▶ _Task inputs_:
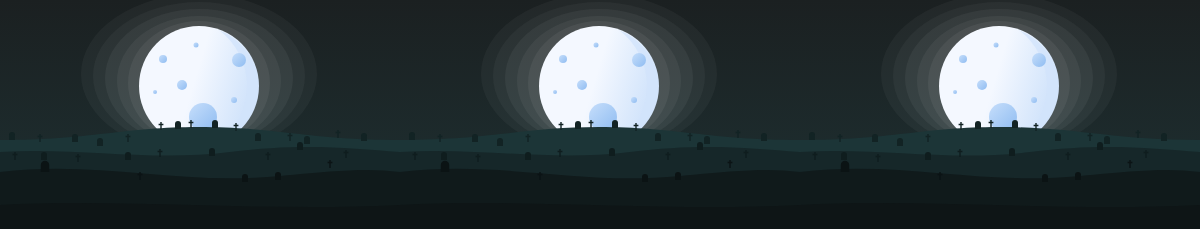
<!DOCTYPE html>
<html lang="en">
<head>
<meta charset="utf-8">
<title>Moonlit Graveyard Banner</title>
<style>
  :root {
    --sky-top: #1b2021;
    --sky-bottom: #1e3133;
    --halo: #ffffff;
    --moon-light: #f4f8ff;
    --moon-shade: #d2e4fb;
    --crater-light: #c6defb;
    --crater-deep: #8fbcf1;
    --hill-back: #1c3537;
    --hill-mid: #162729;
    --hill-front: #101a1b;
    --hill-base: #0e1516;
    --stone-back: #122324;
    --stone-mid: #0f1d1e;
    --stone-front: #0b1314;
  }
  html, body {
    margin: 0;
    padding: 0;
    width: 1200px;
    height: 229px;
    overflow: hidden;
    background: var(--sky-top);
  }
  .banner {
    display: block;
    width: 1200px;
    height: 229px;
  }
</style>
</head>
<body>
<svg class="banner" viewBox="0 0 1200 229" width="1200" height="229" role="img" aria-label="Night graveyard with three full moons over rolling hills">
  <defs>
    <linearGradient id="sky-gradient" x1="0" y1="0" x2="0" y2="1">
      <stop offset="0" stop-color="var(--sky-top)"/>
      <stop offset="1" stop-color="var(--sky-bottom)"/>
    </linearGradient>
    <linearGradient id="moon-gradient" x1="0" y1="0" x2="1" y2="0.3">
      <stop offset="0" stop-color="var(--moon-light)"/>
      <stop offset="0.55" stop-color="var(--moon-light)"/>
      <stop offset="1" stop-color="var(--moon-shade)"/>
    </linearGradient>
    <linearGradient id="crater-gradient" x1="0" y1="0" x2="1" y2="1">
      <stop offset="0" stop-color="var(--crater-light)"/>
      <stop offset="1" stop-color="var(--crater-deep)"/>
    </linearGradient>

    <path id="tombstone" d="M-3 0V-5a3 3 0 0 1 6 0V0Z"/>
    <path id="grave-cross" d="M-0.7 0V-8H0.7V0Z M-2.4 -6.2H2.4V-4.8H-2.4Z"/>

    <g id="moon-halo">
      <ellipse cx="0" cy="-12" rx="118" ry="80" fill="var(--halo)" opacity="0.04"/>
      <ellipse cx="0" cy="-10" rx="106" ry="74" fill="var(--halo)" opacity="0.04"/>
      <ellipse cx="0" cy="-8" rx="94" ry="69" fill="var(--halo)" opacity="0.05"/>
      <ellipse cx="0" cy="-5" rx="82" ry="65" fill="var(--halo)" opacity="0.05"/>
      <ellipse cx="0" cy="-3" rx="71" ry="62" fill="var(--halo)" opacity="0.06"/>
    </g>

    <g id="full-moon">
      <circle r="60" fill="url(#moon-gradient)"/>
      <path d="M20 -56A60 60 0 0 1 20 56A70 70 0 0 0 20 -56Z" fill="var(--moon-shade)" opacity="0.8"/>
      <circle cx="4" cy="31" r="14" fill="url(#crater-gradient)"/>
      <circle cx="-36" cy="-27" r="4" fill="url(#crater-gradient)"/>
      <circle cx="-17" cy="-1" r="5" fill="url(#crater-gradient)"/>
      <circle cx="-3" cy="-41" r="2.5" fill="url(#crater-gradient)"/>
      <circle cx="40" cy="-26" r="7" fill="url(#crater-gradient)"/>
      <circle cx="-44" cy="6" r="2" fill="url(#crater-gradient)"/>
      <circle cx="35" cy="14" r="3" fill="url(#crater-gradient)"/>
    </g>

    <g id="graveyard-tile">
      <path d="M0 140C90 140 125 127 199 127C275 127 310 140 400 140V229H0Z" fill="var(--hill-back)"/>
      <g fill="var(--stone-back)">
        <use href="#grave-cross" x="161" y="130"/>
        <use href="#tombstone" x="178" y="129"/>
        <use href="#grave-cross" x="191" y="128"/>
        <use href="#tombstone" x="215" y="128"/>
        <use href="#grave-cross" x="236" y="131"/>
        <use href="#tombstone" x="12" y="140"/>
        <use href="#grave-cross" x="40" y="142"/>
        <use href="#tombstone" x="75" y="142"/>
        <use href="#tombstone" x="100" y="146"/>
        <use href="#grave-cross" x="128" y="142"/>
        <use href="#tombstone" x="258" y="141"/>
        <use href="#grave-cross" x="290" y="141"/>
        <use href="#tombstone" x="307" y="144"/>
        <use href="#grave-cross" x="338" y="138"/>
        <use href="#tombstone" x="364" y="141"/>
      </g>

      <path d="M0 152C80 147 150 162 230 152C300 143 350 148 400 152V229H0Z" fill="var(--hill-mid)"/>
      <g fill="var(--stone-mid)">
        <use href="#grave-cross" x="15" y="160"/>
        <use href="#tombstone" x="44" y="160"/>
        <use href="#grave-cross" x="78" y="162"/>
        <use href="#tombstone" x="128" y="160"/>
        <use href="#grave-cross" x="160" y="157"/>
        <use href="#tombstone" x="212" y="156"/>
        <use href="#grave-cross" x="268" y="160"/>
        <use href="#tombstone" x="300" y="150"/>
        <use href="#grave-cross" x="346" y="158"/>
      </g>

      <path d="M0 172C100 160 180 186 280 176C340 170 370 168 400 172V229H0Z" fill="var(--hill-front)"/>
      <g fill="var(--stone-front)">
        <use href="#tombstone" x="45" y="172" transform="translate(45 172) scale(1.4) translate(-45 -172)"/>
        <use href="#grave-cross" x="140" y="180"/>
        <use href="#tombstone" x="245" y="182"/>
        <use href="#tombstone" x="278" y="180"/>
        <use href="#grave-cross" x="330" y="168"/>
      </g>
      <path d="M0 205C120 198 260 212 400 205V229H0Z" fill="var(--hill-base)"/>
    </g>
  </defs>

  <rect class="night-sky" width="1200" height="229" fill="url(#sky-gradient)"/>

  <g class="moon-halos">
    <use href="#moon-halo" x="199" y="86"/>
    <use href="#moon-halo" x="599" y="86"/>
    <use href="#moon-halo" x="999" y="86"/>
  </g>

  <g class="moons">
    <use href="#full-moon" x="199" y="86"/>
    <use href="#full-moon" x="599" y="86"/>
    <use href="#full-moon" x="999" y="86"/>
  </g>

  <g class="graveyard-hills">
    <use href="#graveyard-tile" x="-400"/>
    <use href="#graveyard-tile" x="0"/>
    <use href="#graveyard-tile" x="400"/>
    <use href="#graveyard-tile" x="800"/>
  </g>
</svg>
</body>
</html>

▶ _Work task_: What is needed is an exact repeat of every entry above, with the pictures left out.

▶ _Answer for this exercise_:
<!DOCTYPE html>
<html lang="en">
<head>
<meta charset="utf-8">
<title>Moonlit Graveyard Banner</title>
<style>
  :root {
    --sky-top: #1b2021;
    --sky-bottom: #1e3133;
    --halo: #ffffff;
    --moon-light: #f4f8ff;
    --moon-shade: #d2e4fb;
    --crater-light: #c6defb;
    --crater-deep: #8fbcf1;
    --hill-back: #1c3537;
    --hill-mid: #162729;
    --hill-front: #101a1b;
    --hill-base: #0e1516;
    --stone-back: #122324;
    --stone-mid: #0f1d1e;
    --stone-front: #0b1314;
  }
  html, body {
    margin: 0;
    padding: 0;
    width: 1200px;
    height: 229px;
    overflow: hidden;
    background: var(--sky-top);
  }
  .banner {
    display: block;
    width: 1200px;
    height: 229px;
  }
</style>
</head>
<body>
<svg class="banner" viewBox="0 0 1200 229" width="1200" height="229" role="img" aria-label="Night graveyard with three full moons over rolling hills">
  <defs>
    <linearGradient id="sky-gradient" x1="0" y1="0" x2="0" y2="1">
      <stop offset="0" stop-color="var(--sky-top)"/>
      <stop offset="1" stop-color="var(--sky-bottom)"/>
    </linearGradient>
    <linearGradient id="moon-gradient" x1="0" y1="0" x2="1" y2="0.3">
      <stop offset="0" stop-color="var(--moon-light)"/>
      <stop offset="0.55" stop-color="var(--moon-light)"/>
      <stop offset="1" stop-color="var(--moon-shade)"/>
    </linearGradient>
    <linearGradient id="crater-gradient" x1="0" y1="0" x2="1" y2="1">
      <stop offset="0" stop-color="var(--crater-light)"/>
      <stop offset="1" stop-color="var(--crater-deep)"/>
    </linearGradient>

    <path id="tombstone" d="M-3 0V-5a3 3 0 0 1 6 0V0Z"/>
    <path id="grave-cross" d="M-0.7 0V-8H0.7V0Z M-2.4 -6.2H2.4V-4.8H-2.4Z"/>

    <g id="moon-halo">
      <ellipse cx="0" cy="-12" rx="118" ry="80" fill="var(--halo)" opacity="0.04"/>
      <ellipse cx="0" cy="-10" rx="106" ry="74" fill="var(--halo)" opacity="0.04"/>
      <ellipse cx="0" cy="-8" rx="94" ry="69" fill="var(--halo)" opacity="0.05"/>
      <ellipse cx="0" cy="-5" rx="82" ry="65" fill="var(--halo)" opacity="0.05"/>
      <ellipse cx="0" cy="-3" rx="71" ry="62" fill="var(--halo)" opacity="0.06"/>
    </g>

    <g id="full-moon">
      <circle r="60" fill="url(#moon-gradient)"/>
      <path d="M20 -56A60 60 0 0 1 20 56A70 70 0 0 0 20 -56Z" fill="var(--moon-shade)" opacity="0.8"/>
      <circle cx="4" cy="31" r="14" fill="url(#crater-gradient)"/>
      <circle cx="-36" cy="-27" r="4" fill="url(#crater-gradient)"/>
      <circle cx="-17" cy="-1" r="5" fill="url(#crater-gradient)"/>
      <circle cx="-3" cy="-41" r="2.5" fill="url(#crater-gradient)"/>
      <circle cx="40" cy="-26" r="7" fill="url(#crater-gradient)"/>
      <circle cx="-44" cy="6" r="2" fill="url(#crater-gradient)"/>
      <circle cx="35" cy="14" r="3" fill="url(#crater-gradient)"/>
    </g>

    <g id="graveyard-tile">
      <path d="M0 140C90 140 125 127 199 127C275 127 310 140 400 140V229H0Z" fill="var(--hill-back)"/>
      <g fill="var(--stone-back)">
        <use href="#grave-cross" x="161" y="130"/>
        <use href="#tombstone" x="178" y="129"/>
        <use href="#grave-cross" x="191" y="128"/>
        <use href="#tombstone" x="215" y="128"/>
        <use href="#grave-cross" x="236" y="131"/>
        <use href="#tombstone" x="12" y="140"/>
        <use href="#grave-cross" x="40" y="142"/>
        <use href="#tombstone" x="75" y="142"/>
        <use href="#tombstone" x="100" y="146"/>
        <use href="#grave-cross" x="128" y="142"/>
        <use href="#tombstone" x="258" y="141"/>
        <use href="#grave-cross" x="290" y="141"/>
        <use href="#tombstone" x="307" y="144"/>
        <use href="#grave-cross" x="338" y="138"/>
        <use href="#tombstone" x="364" y="141"/>
      </g>

      <path d="M0 152C80 147 150 162 230 152C300 143 350 148 400 152V229H0Z" fill="var(--hill-mid)"/>
      <g fill="var(--stone-mid)">
        <use href="#grave-cross" x="15" y="160"/>
        <use href="#tombstone" x="44" y="160"/>
        <use href="#grave-cross" x="78" y="162"/>
        <use href="#tombstone" x="128" y="160"/>
        <use href="#grave-cross" x="160" y="157"/>
        <use href="#tombstone" x="212" y="156"/>
        <use href="#grave-cross" x="268" y="160"/>
        <use href="#tombstone" x="300" y="150"/>
        <use href="#grave-cross" x="346" y="158"/>
      </g>

      <path d="M0 172C100 160 180 186 280 176C340 170 370 168 400 172V229H0Z" fill="var(--hill-front)"/>
      <g fill="var(--stone-front)">
        <use href="#tombstone" x="45" y="172" transform="translate(45 172) scale(1.4) translate(-45 -172)"/>
        <use href="#grave-cross" x="140" y="180"/>
        <use href="#tombstone" x="245" y="182"/>
        <use href="#tombstone" x="278" y="180"/>
        <use href="#grave-cross" x="330" y="168"/>
      </g>
      <path d="M0 205C120 198 260 212 400 205V229H0Z" fill="var(--hill-base)"/>
    </g>
  </defs>

  <rect class="night-sky" width="1200" height="229" fill="url(#sky-gradient)"/>

  <g class="moon-halos">
    <use href="#moon-halo" x="199" y="86"/>
    <use href="#moon-halo" x="599" y="86"/>
    <use href="#moon-halo" x="999" y="86"/>
  </g>

  <g class="moons">
    <use href="#full-moon" x="199" y="86"/>
    <use href="#full-moon" x="599" y="86"/>
    <use href="#full-moon" x="999" y="86"/>
  </g>

  <g class="graveyard-hills">
    <use href="#graveyard-tile" x="-400"/>
    <use href="#graveyard-tile" x="0"/>
    <use href="#graveyard-tile" x="400"/>
    <use href="#graveyard-tile" x="800"/>
  </g>
</svg>
</body>
</html>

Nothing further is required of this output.